**RECORDS PROVIDED:**
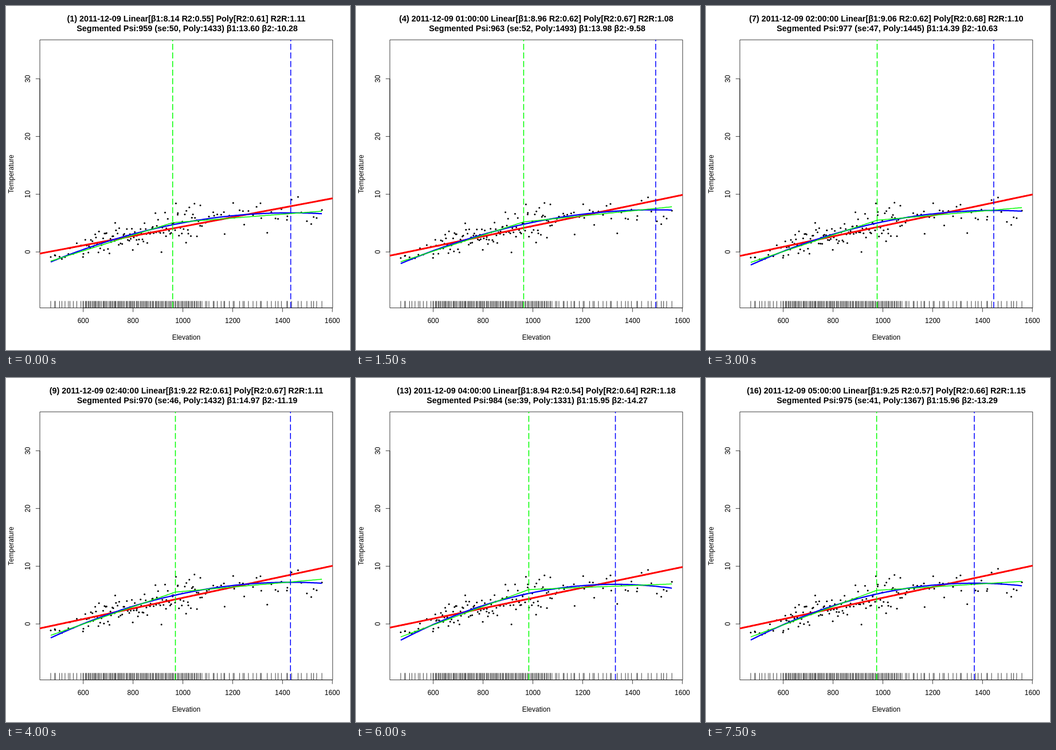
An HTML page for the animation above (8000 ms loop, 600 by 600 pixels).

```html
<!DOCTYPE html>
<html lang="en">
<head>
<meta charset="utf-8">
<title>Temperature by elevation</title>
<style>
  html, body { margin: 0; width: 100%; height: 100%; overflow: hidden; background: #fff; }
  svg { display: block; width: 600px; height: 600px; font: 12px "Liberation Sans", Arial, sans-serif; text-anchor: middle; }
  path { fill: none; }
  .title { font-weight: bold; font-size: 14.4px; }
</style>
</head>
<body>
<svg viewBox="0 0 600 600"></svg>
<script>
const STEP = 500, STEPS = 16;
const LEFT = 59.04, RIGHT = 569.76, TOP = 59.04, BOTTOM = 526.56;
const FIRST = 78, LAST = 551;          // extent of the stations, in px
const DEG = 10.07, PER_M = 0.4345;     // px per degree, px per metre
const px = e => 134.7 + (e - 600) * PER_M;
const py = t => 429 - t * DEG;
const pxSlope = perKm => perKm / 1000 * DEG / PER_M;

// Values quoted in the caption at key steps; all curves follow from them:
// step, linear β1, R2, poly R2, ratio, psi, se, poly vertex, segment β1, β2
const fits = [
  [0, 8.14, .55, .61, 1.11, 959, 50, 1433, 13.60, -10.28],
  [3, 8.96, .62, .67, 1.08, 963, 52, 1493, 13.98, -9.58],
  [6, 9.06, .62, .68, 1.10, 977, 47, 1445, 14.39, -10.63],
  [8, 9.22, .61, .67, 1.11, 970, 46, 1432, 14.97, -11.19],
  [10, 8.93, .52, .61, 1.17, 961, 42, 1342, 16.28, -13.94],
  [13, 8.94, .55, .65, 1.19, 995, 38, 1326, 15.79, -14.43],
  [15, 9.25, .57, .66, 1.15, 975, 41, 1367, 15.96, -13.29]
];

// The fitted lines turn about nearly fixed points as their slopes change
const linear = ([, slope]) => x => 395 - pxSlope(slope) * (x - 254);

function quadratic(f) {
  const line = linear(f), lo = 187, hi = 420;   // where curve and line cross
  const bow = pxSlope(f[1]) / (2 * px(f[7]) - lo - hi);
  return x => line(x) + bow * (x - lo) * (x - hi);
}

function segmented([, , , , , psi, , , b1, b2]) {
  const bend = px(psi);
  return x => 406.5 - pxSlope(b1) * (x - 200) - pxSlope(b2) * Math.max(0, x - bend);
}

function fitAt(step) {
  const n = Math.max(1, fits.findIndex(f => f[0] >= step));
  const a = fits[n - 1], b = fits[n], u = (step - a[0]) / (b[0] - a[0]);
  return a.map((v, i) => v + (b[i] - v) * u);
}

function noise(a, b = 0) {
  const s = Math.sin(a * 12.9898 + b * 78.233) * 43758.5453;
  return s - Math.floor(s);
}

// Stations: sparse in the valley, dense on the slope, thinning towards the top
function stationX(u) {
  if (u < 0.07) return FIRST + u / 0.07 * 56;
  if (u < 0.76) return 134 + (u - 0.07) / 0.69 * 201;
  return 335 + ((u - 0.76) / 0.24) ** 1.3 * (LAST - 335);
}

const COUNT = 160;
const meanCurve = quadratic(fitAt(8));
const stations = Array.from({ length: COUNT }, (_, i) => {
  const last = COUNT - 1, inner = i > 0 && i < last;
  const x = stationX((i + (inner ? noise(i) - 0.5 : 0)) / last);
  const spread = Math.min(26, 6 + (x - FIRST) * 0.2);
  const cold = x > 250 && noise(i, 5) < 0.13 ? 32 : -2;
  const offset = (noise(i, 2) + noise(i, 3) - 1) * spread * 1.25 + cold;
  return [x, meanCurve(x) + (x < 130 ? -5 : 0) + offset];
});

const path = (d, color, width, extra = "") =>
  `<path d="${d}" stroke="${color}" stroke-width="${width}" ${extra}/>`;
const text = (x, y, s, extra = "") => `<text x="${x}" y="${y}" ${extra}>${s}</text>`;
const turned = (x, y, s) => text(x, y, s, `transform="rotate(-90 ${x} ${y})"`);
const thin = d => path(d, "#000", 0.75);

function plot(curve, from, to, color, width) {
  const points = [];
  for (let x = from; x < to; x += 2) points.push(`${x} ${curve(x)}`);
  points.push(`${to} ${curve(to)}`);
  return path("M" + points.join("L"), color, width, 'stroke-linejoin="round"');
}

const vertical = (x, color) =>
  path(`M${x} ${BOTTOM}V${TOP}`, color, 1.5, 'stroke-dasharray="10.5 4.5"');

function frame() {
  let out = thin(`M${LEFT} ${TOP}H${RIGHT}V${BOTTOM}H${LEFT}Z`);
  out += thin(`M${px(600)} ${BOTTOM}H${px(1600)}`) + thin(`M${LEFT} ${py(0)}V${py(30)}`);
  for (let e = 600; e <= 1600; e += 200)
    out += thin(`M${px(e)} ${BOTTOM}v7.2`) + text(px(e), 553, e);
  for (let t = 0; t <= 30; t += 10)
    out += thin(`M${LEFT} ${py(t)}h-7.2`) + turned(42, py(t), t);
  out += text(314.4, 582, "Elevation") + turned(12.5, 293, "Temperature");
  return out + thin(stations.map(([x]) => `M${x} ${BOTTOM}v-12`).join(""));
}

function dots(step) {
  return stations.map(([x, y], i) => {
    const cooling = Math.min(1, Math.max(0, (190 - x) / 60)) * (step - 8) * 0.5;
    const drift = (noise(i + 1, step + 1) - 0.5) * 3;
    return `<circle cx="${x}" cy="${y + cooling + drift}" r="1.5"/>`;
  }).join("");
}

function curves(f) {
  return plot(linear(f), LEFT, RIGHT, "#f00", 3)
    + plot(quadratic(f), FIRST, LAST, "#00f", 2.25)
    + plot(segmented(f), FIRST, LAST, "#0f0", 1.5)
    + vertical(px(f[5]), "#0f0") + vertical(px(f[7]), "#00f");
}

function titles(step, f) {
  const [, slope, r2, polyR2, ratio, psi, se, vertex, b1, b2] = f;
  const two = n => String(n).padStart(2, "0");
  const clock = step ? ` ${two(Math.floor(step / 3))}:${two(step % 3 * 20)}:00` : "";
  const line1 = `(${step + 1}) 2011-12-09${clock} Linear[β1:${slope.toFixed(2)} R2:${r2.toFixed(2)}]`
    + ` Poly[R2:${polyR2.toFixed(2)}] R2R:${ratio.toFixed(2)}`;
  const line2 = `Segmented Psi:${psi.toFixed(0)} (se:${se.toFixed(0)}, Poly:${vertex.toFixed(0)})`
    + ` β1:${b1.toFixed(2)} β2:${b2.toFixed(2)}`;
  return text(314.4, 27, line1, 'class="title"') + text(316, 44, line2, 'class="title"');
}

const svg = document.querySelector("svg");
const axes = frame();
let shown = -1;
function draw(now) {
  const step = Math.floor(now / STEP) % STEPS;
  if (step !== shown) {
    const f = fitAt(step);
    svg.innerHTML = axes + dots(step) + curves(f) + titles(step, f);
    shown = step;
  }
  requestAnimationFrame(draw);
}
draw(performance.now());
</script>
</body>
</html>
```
* * *
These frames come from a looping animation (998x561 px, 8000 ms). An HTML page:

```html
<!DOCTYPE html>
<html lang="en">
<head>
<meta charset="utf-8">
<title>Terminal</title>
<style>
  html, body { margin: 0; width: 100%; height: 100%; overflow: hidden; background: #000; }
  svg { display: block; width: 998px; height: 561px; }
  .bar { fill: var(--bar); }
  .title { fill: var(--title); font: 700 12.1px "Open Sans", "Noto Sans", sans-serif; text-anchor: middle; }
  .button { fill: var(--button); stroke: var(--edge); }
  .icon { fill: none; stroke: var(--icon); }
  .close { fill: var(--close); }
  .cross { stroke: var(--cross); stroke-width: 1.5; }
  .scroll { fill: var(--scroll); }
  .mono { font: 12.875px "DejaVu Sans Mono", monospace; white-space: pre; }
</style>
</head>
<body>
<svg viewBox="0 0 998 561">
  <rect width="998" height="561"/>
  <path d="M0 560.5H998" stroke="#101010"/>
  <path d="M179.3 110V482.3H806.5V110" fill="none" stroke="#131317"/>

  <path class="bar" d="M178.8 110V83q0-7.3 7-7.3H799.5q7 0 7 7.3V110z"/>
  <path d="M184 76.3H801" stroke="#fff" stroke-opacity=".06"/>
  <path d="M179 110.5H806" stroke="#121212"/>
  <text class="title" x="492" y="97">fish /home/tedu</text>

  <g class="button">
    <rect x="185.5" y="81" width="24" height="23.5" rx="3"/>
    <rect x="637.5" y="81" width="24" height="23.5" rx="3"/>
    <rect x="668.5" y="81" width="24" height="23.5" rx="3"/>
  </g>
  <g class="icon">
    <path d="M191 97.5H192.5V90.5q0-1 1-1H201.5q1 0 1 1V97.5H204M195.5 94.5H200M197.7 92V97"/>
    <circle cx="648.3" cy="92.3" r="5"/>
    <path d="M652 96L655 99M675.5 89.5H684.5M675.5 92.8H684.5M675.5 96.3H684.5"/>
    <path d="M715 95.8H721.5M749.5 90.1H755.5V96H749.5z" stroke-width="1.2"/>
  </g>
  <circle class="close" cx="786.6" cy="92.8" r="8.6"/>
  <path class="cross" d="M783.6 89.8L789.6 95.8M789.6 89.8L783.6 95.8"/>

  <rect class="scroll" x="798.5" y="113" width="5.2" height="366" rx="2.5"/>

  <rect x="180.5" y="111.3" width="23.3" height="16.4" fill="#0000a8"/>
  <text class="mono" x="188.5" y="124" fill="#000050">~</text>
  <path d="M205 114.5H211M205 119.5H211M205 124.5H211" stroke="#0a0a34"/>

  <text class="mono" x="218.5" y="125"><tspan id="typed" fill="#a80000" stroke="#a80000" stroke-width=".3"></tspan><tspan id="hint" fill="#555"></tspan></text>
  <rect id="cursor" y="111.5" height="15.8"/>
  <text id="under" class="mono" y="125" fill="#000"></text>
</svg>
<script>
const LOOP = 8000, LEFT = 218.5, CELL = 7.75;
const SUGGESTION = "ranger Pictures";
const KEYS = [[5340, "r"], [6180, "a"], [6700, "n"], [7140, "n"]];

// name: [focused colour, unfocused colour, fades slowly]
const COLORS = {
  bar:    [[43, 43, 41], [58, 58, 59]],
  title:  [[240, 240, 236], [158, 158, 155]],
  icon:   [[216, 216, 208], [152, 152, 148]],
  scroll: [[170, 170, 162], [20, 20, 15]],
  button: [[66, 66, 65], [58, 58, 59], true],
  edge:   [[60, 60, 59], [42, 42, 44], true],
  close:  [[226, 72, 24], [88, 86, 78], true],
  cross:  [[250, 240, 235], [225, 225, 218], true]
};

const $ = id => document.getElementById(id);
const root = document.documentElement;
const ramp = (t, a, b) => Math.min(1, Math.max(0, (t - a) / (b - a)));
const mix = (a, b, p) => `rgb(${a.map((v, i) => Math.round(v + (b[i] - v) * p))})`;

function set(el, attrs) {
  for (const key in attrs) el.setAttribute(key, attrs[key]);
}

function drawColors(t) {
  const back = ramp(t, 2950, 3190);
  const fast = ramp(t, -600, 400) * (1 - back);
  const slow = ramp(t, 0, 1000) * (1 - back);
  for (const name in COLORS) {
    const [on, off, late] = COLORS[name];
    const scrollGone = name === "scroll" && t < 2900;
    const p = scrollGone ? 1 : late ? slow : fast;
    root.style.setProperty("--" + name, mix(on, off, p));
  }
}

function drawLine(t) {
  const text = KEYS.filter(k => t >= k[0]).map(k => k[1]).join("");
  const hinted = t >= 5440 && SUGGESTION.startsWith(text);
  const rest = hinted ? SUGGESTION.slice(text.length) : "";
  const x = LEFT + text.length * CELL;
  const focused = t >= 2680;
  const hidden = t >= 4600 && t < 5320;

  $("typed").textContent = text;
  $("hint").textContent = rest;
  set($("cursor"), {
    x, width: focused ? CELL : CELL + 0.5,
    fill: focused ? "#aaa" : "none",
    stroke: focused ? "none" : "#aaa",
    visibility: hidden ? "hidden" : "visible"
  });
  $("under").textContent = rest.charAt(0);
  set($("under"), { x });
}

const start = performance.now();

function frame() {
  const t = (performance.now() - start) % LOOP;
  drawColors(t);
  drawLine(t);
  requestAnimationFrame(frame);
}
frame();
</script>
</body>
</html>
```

**WHAT IS NEEDED:**
Copy out all lines from the material above that contain the string "focused".

**FINAL ANSWER:**
// name: [focused colour, unfocused colour, fades slowly]
  const focused = t >= 2680;
    x, width: focused ? CELL : CELL + 0.5,
    fill: focused ? "#aaa" : "none",
    stroke: focused ? "none" : "#aaa",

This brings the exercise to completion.